For 13+ years, I was in business development and sales in emerging markets at Google and Feeding America. Even though I “climbed the ladder,” I was unfulfilled and wanted more from my career.
After taking courses at Portland Community College, I decided to return to school full-time and get my MBA at Portland State University with the hope that graduate school would open new opportunities. To make a career change, I experimented through my classes, school projects, internships, and networking. Experimentation helped me discover what I liked or didn’t like and gain new skills.
I also utilized school internships to experiment. While it was scary starting over as an intern (especially at 36 years old!), my internships were transformative experiences. I’m grateful for my internships because they gave me humility, focus on learning, and the ability to experiment with changing careers in a low-stakes way. My internship in strategic planning at TCCA actually resulted in a full-time offer for the work I do today!

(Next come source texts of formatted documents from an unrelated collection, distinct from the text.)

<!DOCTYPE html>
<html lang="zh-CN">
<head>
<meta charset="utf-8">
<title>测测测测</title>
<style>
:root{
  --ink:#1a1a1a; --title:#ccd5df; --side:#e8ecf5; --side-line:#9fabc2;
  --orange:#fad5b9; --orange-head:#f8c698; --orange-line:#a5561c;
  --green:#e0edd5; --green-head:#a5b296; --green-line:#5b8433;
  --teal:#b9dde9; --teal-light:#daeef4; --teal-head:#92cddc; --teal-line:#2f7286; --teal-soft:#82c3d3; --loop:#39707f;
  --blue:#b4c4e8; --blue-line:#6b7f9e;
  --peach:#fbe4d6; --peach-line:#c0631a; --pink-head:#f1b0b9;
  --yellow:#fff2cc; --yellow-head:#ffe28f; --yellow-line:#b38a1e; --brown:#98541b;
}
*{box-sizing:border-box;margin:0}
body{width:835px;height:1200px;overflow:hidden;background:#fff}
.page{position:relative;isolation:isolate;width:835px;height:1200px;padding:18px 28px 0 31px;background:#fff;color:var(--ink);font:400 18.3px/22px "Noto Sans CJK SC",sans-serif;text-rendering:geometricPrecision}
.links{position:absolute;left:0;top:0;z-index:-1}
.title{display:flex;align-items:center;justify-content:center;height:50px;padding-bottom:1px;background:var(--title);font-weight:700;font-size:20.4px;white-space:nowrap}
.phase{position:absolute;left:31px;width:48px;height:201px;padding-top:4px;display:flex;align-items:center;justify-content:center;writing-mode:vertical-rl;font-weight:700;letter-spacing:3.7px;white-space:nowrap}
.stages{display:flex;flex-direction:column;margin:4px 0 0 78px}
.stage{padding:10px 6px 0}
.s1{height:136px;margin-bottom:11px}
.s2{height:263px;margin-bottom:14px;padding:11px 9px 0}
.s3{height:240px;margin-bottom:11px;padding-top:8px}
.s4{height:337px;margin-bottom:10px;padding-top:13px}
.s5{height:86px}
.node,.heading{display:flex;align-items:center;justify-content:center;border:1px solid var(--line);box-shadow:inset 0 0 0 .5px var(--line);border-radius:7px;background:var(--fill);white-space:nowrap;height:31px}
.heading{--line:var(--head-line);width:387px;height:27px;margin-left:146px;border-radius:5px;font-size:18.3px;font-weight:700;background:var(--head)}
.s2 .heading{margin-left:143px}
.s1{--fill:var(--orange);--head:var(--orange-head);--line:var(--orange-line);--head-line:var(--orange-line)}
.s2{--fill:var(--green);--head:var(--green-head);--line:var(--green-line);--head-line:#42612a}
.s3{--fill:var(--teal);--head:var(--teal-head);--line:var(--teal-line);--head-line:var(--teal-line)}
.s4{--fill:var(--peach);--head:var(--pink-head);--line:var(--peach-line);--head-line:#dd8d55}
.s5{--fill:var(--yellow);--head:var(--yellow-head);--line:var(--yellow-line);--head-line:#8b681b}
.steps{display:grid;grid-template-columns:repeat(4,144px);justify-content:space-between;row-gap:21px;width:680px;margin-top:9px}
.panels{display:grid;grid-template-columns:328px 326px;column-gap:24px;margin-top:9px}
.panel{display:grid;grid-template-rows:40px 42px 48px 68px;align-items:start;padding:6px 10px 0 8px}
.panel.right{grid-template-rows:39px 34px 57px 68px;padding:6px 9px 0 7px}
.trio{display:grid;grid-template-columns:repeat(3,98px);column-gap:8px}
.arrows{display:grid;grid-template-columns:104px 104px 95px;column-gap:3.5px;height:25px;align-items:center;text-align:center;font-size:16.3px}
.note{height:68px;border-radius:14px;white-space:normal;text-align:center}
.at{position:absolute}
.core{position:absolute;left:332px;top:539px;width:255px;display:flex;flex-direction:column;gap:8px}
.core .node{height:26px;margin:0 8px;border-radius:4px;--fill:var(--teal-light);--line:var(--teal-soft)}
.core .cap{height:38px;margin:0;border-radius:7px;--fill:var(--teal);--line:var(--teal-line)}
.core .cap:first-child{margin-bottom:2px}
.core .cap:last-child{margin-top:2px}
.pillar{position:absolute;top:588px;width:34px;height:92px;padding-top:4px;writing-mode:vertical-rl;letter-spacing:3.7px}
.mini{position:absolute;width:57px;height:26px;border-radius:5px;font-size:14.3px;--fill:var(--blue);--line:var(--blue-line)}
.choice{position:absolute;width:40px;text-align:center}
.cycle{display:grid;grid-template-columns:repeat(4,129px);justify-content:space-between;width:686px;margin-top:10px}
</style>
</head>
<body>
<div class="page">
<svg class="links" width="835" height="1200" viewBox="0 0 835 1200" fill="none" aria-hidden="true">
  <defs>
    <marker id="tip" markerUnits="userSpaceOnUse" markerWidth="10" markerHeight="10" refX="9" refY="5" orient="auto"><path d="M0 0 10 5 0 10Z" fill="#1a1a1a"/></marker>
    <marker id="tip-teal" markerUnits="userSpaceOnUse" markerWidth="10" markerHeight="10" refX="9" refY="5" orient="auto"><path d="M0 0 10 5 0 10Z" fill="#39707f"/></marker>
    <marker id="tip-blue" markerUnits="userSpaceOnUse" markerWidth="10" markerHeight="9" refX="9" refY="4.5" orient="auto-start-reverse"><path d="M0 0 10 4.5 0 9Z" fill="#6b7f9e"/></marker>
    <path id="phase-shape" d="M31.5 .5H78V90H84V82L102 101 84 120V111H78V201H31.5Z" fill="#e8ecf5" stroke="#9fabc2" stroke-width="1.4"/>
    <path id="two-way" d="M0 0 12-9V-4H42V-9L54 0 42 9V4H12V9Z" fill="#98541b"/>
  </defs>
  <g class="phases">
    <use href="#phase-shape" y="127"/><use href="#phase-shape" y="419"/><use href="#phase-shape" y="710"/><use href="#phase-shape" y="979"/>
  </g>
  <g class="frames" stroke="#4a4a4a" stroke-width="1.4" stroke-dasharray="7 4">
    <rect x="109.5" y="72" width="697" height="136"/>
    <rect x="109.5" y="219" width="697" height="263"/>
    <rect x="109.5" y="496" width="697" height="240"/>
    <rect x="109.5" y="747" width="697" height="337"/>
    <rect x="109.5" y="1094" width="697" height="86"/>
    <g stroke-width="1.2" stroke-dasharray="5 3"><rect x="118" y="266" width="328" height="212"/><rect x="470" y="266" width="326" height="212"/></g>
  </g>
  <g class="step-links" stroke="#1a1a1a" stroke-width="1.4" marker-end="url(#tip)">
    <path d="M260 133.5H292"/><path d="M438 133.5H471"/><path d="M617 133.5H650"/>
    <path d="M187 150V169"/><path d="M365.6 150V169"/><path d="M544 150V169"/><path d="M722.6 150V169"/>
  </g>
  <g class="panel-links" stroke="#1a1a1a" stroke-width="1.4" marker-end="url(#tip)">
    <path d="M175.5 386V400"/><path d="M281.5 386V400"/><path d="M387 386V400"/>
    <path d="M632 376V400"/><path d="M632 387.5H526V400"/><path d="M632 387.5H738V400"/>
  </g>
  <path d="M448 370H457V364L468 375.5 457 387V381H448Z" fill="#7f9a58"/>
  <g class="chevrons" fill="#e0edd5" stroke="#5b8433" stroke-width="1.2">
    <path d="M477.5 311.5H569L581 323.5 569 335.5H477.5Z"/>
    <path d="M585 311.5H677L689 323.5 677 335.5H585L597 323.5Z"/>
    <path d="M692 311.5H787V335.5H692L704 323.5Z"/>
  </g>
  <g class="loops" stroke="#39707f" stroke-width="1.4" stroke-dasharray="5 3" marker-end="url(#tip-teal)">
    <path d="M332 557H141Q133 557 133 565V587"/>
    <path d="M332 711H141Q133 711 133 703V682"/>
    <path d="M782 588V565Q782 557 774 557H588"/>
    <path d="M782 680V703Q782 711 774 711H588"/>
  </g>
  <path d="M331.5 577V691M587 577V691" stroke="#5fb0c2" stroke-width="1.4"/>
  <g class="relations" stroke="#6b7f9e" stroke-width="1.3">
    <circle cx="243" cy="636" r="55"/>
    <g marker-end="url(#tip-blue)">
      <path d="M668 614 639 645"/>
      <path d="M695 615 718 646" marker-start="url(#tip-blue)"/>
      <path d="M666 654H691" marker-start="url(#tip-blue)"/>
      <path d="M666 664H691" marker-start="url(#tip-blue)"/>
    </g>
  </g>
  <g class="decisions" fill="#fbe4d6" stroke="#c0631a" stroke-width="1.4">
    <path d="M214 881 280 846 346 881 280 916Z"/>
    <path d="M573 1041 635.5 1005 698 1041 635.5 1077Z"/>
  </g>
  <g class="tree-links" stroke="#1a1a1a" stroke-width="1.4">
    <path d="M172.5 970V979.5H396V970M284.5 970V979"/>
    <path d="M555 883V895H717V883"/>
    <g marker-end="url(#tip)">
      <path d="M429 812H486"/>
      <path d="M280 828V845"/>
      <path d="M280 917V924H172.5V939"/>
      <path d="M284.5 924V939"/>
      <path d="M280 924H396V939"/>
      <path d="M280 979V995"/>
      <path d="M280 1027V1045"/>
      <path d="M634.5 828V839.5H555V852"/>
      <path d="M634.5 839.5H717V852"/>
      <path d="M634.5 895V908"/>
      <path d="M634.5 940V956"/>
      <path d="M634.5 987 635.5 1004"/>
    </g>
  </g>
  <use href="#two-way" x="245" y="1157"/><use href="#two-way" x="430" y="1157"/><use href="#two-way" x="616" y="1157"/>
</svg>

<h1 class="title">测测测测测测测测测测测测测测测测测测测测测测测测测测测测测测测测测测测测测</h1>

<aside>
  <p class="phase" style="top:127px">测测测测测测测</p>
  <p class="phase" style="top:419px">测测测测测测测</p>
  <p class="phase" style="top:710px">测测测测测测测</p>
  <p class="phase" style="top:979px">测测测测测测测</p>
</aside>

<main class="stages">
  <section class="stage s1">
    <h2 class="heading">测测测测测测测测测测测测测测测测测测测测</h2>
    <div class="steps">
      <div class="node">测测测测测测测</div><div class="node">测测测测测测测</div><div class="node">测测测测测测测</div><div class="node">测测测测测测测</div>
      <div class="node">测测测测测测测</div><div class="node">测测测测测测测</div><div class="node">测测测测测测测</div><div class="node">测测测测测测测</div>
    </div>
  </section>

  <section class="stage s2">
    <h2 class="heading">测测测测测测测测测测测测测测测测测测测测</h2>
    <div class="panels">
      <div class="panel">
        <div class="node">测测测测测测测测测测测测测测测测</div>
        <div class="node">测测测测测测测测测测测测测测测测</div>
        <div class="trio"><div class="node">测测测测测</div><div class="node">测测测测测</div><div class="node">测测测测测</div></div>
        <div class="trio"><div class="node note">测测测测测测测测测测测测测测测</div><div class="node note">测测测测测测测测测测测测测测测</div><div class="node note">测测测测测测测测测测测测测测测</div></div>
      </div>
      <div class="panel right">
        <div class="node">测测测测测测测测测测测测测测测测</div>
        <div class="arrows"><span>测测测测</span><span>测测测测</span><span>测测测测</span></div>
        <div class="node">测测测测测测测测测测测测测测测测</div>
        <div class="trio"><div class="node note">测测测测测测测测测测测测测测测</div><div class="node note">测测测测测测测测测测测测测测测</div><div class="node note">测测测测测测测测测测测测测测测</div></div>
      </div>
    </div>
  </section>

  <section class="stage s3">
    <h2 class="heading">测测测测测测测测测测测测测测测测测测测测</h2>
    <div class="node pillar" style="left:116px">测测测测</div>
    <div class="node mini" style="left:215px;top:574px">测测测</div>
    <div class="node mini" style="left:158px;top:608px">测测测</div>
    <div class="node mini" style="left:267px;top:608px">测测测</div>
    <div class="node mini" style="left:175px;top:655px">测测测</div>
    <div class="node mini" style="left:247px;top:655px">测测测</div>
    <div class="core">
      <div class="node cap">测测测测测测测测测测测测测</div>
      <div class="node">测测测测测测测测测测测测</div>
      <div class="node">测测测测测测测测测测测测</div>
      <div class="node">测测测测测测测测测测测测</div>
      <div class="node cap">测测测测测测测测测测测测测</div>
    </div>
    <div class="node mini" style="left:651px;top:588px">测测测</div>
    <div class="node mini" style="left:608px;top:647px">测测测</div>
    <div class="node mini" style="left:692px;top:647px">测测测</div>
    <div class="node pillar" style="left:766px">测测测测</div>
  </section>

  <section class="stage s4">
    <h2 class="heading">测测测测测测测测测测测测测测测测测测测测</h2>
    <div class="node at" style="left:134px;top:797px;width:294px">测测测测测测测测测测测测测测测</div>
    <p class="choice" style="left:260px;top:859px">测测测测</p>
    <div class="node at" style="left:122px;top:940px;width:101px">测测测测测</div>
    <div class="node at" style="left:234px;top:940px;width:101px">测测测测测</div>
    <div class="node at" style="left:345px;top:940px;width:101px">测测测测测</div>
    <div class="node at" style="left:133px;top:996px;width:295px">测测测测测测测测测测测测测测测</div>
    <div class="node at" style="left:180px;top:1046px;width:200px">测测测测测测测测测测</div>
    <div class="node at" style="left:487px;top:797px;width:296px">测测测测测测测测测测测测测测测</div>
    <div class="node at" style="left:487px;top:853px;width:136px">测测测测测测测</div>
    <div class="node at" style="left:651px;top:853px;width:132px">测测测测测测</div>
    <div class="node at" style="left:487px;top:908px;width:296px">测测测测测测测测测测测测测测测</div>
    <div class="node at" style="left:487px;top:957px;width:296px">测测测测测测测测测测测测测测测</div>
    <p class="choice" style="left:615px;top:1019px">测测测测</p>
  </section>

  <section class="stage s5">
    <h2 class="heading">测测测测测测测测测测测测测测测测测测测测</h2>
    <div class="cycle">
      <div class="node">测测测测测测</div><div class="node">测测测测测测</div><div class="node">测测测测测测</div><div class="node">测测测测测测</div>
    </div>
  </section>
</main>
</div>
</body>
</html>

How long did it take you to find this job?
Two weeks or two years, depending on how you look at it.
I interviewed and accepted a full-time offer during the last two weeks of my internship. The internship allowed me to show TCCA and its leaders that, though I didn’t have formal strategy experience, I am smart and hard-working. I am grateful that my manager saw my potential, and the success of the internship led to my full-time position.
The two years are the time I spent in graduate school experimenting with new career options and growing emotionally. Internships, coursework, and school projects allowed me to test out different careers and industries in a low-risk way. My leadership classes and therapy also supported my emotional growth to take risks and change careers.
What was the most difficult part of your job search? How did you overcome this challenge?
The uncertainty of what comes next can be terrifying. Sticking to what is known, while unfulfilling, can be easier. I sometimes wonder if I stayed in sales, would I be a vice president and make much more money? But then I realize how miserable I would be because the work was no longer interesting and challenging.
Recognizing that my worth is not derived from my work and that my title and paycheck do not determine my value gave me the ability to take the risks necessary to seek more fulfilling work. Strategy, innovation, and operations –– this stuff is fascinating, and I am thrilled that at TCCA, I get to develop these skills every day.
I will note that starting over in a new career and industry is hard. It is humbling. I was great at what I did in my previous work; success was clearly defined, and I knew how to win. With my new career in strategy, there is no clear win, and the work is more about influencing others. There is so much I do not know and cannot control. However, growth happens in the discomfort.
I would not want it any other way.
What is the single best piece of advice you would offer other jobseekers?
Give yourself the emotional and financial space to experiment and take risks with your career.
Recognizing that your salary and title do not determine your value gives you the freedom to pursue work that is interesting and challenging. The most valuable job title I have ever had was “intern” because it gave me the humility to recognize that my work is not my worth. This emotional space opened the door for me to pursue work that was interesting and aligned with my values over a fancy title.
Beyond the emotional space, financial space is also important to be able to experiment and take risks with your career. Living below your means gives you the freedom to make career choices that are not driven by finances. My husband and I made lifestyle and financial choices so that it was possible for me to go back to school and make career choices where money wasn’t the determining factor.
I’m grateful for the emotional and financial freedom to experiment and take risks with my career.
Why do you love your job?
I love my work because I help shape the future of an organization that has the heart and charm of a small nonprofit and the vision and ambition of a Fortune 100 company. I am developing my strategy, innovation, and operations skills to help me reach my long-term goal of starting my own business. As I do this work, I am surrounded by people who are smart, driven, and kind and love to eat as much as I do. Also, all the free cheese and ice cream is always a plus. 😊
Everyone’s job search story is different, but each individual story can inspire and empower others who are on their own unique path. We love to hear how our readers have found rewarding careers in Portland, and we want to share these stories with you to inspire you in your job search and to help us all better understand the local job market!